Cycling advocates say a last-minute agreement hammered out with Sonoma-Marin Area Rail Transit officials will prioritize a bike and pedestrian path that voters demanded in 2008 when they approved construction of the commuter rail line.
The agreement, brokered by Rep. Jared Huffman, D-San Rafael, calls for establishing a list of higher priority pathway segments and identifying funding sources for those projects.
Cycling advocates had been threatening to sue SMART over a section of pathway planned in San Rafael, a dispute that more generally speaks to concerns the rail agency is failing to meet its obligations to build the promised network. The agreement, for now, appears to have addressed those concerns.
“Overall, this is a very, very positive development.
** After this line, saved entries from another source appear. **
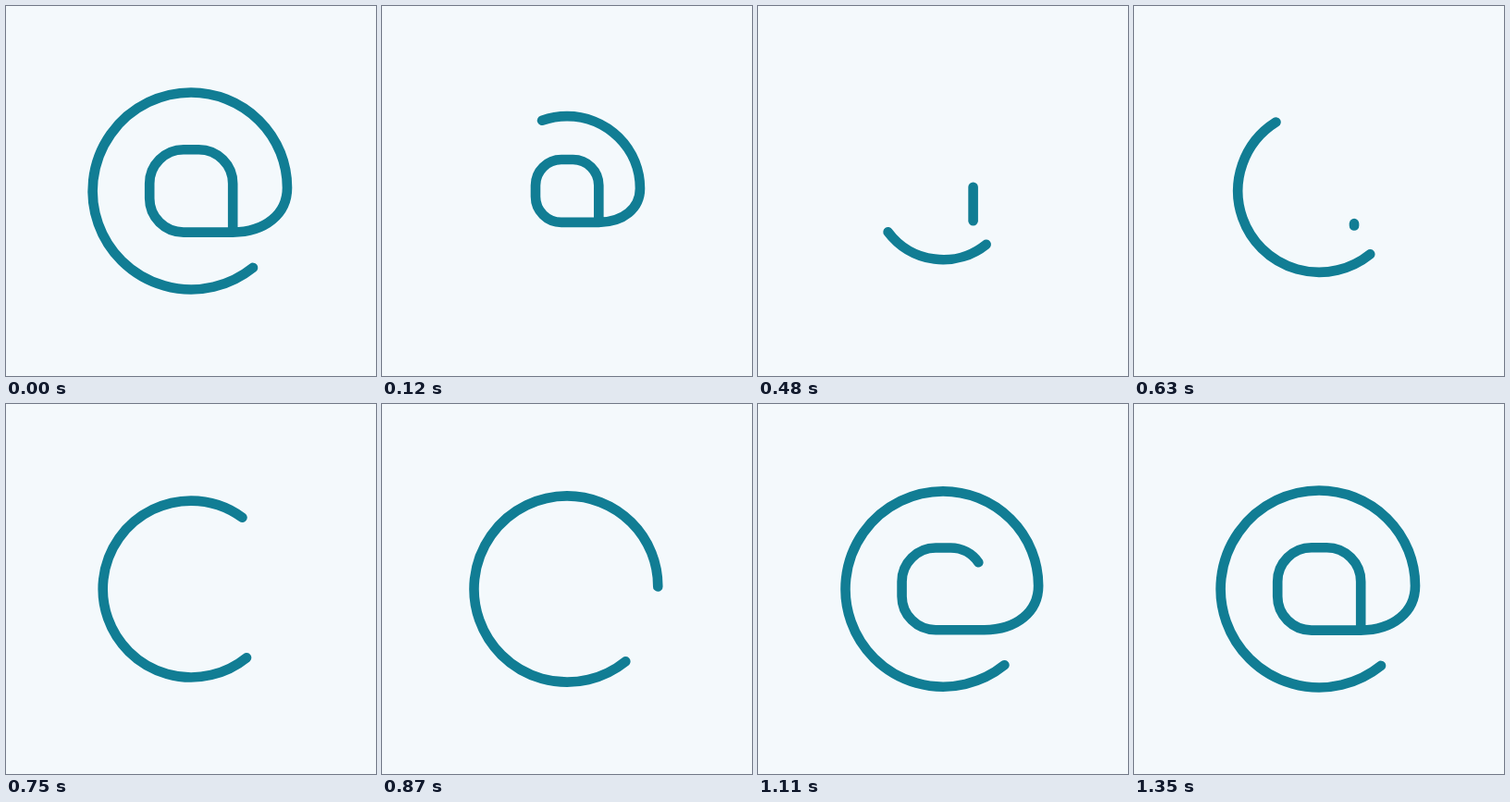
An HTML page that plays this animation: 400 by 400 pixels, repeating every 1380 ms.

```html
<!DOCTYPE html>
<html lang="en">
<head>
<meta charset="utf-8">
<title>At sign loop</title>
<style>
  html, body { margin: 0; width: 100%; height: 100%; overflow: hidden; background: #f4f9fc; }
  svg { display: block; width: 100vw; height: 100vh; }
  path { fill: none; stroke: #117d94; stroke-linecap: round; stroke-linejoin: round; }
</style>
</head>
<body>
<svg viewBox="0 0 400 400">
  <path id="tail" d="M267 282.9 A106.5 106.5 0 1 1 200 93.5 A104 103 0 0 1 304 196.5
    C304 225 280 244.5 245.2 244.6 H192 A36.8 36.6 0 0 1 155.2 208 V192
    A36.8 36.8 0 0 1 192 155.2 H208.4 A36.8 36.8 0 0 1 245.2 192 V244.6"/>
  <path id="head"/>
</svg>
<script>
  const LOOP = 1380, WIDTH = 10.6;
  const RING = 569.5; // length of the outer ring
  const tail = document.getElementById('tail');
  const head = document.getElementById('head');
  head.setAttribute('d', tail.getAttribute('d'));
  const total = tail.getTotalLength();

  // Ease-out between two times
  const easeOut = (t, from, to, power) => {
    const p = Math.min(1, Math.max(0, (t - from) / (to - from)));
    return 1 - Math.pow(1 - p, power);
  };

  const scaleAt = t => t < 414
    ? 1 - 0.375 * easeOut(t, 0, 414, 3)
    : 0.625 + 0.375 * easeOut(t, 414, LOOP, 3);

  // Shows one stretch of the path at constant stroke width
  function show(path, start, end, scale) {
    const length = end - start;
    path.style.display = length > 0.01 ? '' : 'none';
    path.setAttribute('transform', `translate(200 200) scale(${scale}) translate(-200 -200)`);
    path.setAttribute('stroke-width', WIDTH / scale);
    path.setAttribute('stroke-dasharray', `${length} ${2 * total}`);
    path.setAttribute('stroke-dashoffset', -start);
  }

  function draw(now) {
    const t = now % LOOP;
    const erased = total * easeOut(t, 0, 720, 2.65);
    const drawn = RING * easeOut(t, 345, 870, 1.2)
      + (total - RING) * easeOut(t, 870, LOOP, 2.6);
    show(tail, erased, total, scaleAt(t > 414 ? t + 25 : t));
    show(head, 0, drawn, scaleAt(t));
  }

  let origin;
  function tick(now) {
    origin ??= now;
    draw(Math.max(0, now - origin));
    requestAnimationFrame(tick);
  }
  draw(0);
  requestAnimationFrame(tick);
</script>
</body>
</html>
```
It increases hope that the path will actually be built,” said Gary Helfrich, executive director of the Sonoma County Bicycle Coalition.
Read more at: SMART settlement paves way for bike, pedestrian path | The Press Democrat
Mary Callahan, THE PRESS DEMOCRAT
Work is underway on a small section of a long-awaited bike and pedestrian trail designed to extend along 3½ miles of Bodega Bay coastline, part of it built on an elevated boardwalk at the harbor’s edge.
A crew began last week to clear brush and mark the route of the new half-mile segment toward the northern end of this seaside village, running roughly parallel to Highway 1 between the Bodega Bay Community Center and the entrance road to the state-run Bodega Dunes Campground.
But while a step in the right direction, the estimated $533,000 trail to be laid this fall is just that: a single step in what could still be a prolonged campaign to turn the complete multiuse trail plan into reality, thanks to cost, necessary engineering and environmental hurdles.
Of particular complexity is the milelong boardwalk section designed to skirt the commercial center of town along the harbor tidelands, an environmentally sensitive, seismically demanding stretch of land that also raises residential privacy and commercial right-of-way concerns, Sonoma County Regional Parks personnel said.
That phase, estimated to cost about $2.4 million for construction alone, “is at least 10 years out, because there’s no funding right now,” senior park planner Mark Cleveland said.
Read more via Another small step in Bodega Bay trail | The Press Democrat.
Gary Helfrich and Janis Watkins
Quietly, without fanfare or fireworks, a land-use issue was resolved this past month in Santa Rosa.
You probably didn’t hear about it because it didn’t involve protests or lawsuits or contentious hearings before the City Council. It was settled with reasonable discussions among sensible adults looking to find a solution that would work for both sides and, more importantly, for all residents of Santa Rosa.
We want to share that good news.
At issue is the community connector bridge across Highway 101, a project that has been planned for several years to provide a safe way for people to cross the freeway without using their cars. The bridge would create a new connection between Santa Rosa’s east and west sides, between Santa Rosa Junior College and Coddingtown, between northeast Santa Rosa and the SMART train station in the northwest on Guerneville Road.
via Close to Home: Building bridges in Santa Rosa | The Press Democrat.